Andrew Marr repeatedly asked Tristram Hunt on the Andrew Marr Show on the Sunday after Question Time "can an unqualified nun be a good teacher?" Hunt should have been bold enough to not shirk the question, as he did, but instead pointedly respond with the reasonable point that being divinely ordained isn't a sufficient criterion to justify teaching young people

We must consider why it is that religionists so strongly defend the right of their fellow ilk to educate young people. Is it reflective of a deep love of education? It is because of a desire to educate a child in the best way possible? Or is it because schools constitute a golden opportunity to evangelise, to bend the malleable mind of the young into a dogma which you have vested your life into believing? We must ask why religious bodies are so intent on setting up faith schools (they are particularly active when it comes to free school applications). Is it because they want to ensure a balanced, high quality education? Or is it because religious organisations can use schools as part of an agenda to impact government policy? In April 2012, the Catholic Church wrote to every state funded Catholic secondary school in England and Wales asking them to encourage pupils to sign a petition against gay marriage.

Indoctrinating young people into a belief system is morally abhorrent. Education should be about nurturing the mind to be able to come to its own decisions and presenting numerous different perspectives in a balanced way. Education must encourage inquisitiveness and independence of thought, rather than blind acceptance. It must teach pupils how to think, rather than what to think. Whereas an atheist teacher should allow pupils to express theistic views, because it is reasonable for an individual to hold and express core beliefs, a nun or religious teacher will ensure that in their teachings, ultimately their side comes out on top. So, as Bertrand Russell put it, "In all stages of education the influence of superstition is disastrous" because "Inconvenient questions are met with 'hush, hush' or with punishment." Child poverty? Natural disasters? Murders? Fear not children, all part of God's plan. Pray to God, go to Church, and you shall avoid such troubles.

If we're going to stoop to Odone's level by deploying argument by personal anecdote, I'm sure many atheists like myself can throw some back at her. I recall my Christian junior school Headmaster explaining in school assembly that either the world is meaningless and was an accident, or there is some divine meaning to it and it was created by God. To a ten-year old like me, it was so captivating. It made sense. I recall my Rabbi berating me for not wanting to attend Hebrew School classes. To be a good Jew and thus a good child, I was told, I had to attend them. I know of a teacher who, when asked who would go to hell, the non-Christian who did good all their life, or the person who caused harm all their life but had a death bed repentance and conversion to Christianity, he replied the former. In all these instances what mattered to these religious 'teachers' wasn't education nor the interests of the child or person, but whether that child or person conformed to their particular religious doctrine.

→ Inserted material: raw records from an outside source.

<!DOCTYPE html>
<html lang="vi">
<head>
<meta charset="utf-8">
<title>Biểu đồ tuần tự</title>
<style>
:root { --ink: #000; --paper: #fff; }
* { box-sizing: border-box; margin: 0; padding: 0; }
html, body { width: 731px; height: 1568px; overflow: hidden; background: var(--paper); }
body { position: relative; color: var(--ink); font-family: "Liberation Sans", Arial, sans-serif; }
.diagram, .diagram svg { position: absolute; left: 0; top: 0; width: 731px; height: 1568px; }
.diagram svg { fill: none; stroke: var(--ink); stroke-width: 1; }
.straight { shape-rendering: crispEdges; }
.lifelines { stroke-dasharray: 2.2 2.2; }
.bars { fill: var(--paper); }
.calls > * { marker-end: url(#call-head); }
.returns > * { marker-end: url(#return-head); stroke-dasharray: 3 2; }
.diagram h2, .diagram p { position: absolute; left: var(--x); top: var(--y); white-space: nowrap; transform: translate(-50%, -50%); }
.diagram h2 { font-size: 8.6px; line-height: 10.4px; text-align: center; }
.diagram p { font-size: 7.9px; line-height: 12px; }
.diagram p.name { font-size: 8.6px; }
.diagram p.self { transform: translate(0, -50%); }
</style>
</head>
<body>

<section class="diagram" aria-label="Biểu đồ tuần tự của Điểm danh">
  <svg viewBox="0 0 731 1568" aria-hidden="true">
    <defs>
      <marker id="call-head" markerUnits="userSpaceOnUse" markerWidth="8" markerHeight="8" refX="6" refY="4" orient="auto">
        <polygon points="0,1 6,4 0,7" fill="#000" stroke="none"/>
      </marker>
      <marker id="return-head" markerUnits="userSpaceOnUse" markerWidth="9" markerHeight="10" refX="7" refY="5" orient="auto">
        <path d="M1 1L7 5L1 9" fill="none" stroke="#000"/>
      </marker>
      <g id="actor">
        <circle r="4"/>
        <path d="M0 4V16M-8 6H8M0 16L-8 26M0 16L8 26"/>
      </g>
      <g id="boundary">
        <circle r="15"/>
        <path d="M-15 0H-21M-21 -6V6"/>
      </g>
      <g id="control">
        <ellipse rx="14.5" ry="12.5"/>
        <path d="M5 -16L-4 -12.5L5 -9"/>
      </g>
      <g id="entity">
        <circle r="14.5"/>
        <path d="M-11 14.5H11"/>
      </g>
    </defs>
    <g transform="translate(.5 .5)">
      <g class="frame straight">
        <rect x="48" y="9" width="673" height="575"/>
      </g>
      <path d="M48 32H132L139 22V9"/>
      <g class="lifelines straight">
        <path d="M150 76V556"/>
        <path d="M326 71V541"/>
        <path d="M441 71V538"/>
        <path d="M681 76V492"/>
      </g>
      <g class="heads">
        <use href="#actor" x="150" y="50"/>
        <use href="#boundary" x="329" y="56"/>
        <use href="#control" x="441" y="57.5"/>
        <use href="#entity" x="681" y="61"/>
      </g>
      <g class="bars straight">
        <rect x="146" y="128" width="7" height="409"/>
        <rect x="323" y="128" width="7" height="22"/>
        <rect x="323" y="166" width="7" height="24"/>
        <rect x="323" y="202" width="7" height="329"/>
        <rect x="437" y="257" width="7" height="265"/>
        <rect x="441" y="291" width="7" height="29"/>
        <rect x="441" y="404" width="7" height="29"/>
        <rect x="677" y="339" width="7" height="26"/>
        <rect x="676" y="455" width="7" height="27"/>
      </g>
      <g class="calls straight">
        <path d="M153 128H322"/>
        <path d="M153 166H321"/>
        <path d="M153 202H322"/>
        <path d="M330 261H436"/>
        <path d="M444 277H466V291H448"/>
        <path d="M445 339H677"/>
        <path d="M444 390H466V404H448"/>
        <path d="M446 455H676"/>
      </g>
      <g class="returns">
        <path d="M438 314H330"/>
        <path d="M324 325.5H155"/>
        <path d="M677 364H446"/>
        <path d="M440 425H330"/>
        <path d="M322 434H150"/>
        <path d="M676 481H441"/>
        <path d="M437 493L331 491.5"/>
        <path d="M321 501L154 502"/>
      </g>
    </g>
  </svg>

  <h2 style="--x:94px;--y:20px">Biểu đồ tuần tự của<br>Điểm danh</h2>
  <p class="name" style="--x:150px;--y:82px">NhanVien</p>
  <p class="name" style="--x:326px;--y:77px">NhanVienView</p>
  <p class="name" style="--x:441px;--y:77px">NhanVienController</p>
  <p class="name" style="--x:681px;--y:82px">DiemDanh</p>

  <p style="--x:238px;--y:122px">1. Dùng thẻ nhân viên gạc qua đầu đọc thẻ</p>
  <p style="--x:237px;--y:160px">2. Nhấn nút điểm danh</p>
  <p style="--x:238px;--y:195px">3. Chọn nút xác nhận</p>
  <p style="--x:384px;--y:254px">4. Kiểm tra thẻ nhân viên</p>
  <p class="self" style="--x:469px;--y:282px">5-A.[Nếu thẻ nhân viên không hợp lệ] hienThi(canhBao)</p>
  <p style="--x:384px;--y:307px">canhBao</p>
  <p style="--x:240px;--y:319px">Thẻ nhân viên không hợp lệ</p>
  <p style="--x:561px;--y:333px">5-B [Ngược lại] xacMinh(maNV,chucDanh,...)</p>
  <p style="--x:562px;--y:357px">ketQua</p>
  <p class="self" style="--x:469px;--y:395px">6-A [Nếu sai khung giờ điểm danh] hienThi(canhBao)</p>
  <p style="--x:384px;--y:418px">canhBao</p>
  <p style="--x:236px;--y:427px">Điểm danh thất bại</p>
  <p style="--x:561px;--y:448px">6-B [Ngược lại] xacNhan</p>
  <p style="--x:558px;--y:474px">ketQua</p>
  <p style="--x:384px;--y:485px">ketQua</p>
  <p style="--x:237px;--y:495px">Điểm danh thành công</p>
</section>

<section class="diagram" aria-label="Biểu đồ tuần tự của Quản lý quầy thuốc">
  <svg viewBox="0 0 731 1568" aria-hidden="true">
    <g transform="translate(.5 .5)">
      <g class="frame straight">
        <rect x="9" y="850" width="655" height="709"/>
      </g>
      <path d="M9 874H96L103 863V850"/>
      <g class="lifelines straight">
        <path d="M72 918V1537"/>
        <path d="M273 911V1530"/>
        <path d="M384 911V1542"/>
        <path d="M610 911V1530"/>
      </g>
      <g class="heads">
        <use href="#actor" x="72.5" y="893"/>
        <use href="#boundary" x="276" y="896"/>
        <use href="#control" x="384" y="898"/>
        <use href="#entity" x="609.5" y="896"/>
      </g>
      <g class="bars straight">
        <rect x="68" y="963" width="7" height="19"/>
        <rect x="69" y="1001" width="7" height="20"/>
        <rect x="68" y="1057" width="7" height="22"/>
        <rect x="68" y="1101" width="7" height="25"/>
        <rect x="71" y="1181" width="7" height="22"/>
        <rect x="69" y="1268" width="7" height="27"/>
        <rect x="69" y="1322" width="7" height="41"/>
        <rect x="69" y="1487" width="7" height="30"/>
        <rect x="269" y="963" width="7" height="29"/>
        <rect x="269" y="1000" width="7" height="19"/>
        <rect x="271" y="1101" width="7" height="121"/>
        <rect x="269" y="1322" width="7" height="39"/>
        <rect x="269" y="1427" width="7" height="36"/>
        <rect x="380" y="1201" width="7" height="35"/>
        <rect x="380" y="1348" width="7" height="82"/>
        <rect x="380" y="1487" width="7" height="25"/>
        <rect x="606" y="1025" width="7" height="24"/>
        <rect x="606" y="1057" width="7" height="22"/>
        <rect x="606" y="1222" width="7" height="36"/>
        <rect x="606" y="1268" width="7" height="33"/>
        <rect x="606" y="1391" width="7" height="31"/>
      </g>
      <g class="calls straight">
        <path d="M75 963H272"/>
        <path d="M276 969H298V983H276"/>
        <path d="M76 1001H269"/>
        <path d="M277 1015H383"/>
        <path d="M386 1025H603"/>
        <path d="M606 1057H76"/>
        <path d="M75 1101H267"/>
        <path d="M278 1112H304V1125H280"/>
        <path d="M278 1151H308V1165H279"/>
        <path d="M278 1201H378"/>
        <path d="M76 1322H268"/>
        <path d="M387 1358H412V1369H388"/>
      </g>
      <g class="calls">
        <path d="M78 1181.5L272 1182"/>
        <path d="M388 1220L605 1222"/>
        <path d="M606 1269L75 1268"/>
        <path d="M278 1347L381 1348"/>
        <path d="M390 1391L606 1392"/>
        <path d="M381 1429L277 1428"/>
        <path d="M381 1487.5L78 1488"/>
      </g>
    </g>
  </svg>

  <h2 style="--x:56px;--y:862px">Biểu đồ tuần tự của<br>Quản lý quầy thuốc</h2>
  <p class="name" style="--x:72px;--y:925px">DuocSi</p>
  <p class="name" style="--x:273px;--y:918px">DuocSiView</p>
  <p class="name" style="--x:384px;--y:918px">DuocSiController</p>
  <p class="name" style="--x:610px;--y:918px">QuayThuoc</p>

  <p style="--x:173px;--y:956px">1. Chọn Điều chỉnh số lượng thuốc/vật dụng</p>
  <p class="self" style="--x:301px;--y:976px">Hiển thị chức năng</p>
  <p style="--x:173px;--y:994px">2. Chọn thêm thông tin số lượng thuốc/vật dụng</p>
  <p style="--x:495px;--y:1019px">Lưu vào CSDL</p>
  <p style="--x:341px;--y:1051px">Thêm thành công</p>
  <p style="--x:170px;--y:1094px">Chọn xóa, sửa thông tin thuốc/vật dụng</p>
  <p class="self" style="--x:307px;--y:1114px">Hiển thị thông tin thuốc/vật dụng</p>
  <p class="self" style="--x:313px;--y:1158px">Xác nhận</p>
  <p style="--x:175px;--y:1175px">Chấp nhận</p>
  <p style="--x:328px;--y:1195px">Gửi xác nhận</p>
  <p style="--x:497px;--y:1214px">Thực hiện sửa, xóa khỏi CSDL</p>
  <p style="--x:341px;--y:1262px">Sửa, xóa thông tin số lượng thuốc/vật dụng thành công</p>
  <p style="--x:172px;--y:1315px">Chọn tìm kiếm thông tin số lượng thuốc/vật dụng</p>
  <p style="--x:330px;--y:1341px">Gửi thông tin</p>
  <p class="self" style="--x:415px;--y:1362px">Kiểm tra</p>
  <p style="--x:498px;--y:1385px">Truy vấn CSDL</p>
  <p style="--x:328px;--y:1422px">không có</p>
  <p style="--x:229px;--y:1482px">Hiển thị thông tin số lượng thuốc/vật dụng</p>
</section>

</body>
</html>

Can a nun be a good teacher? No they can't. Nor can any teacher that imposes their religious dogma on young people. The taboo shouldn't be Hunt questioning whether nuns are good teachers. The taboo should be defending religious indoctrination of young people.

Before You Go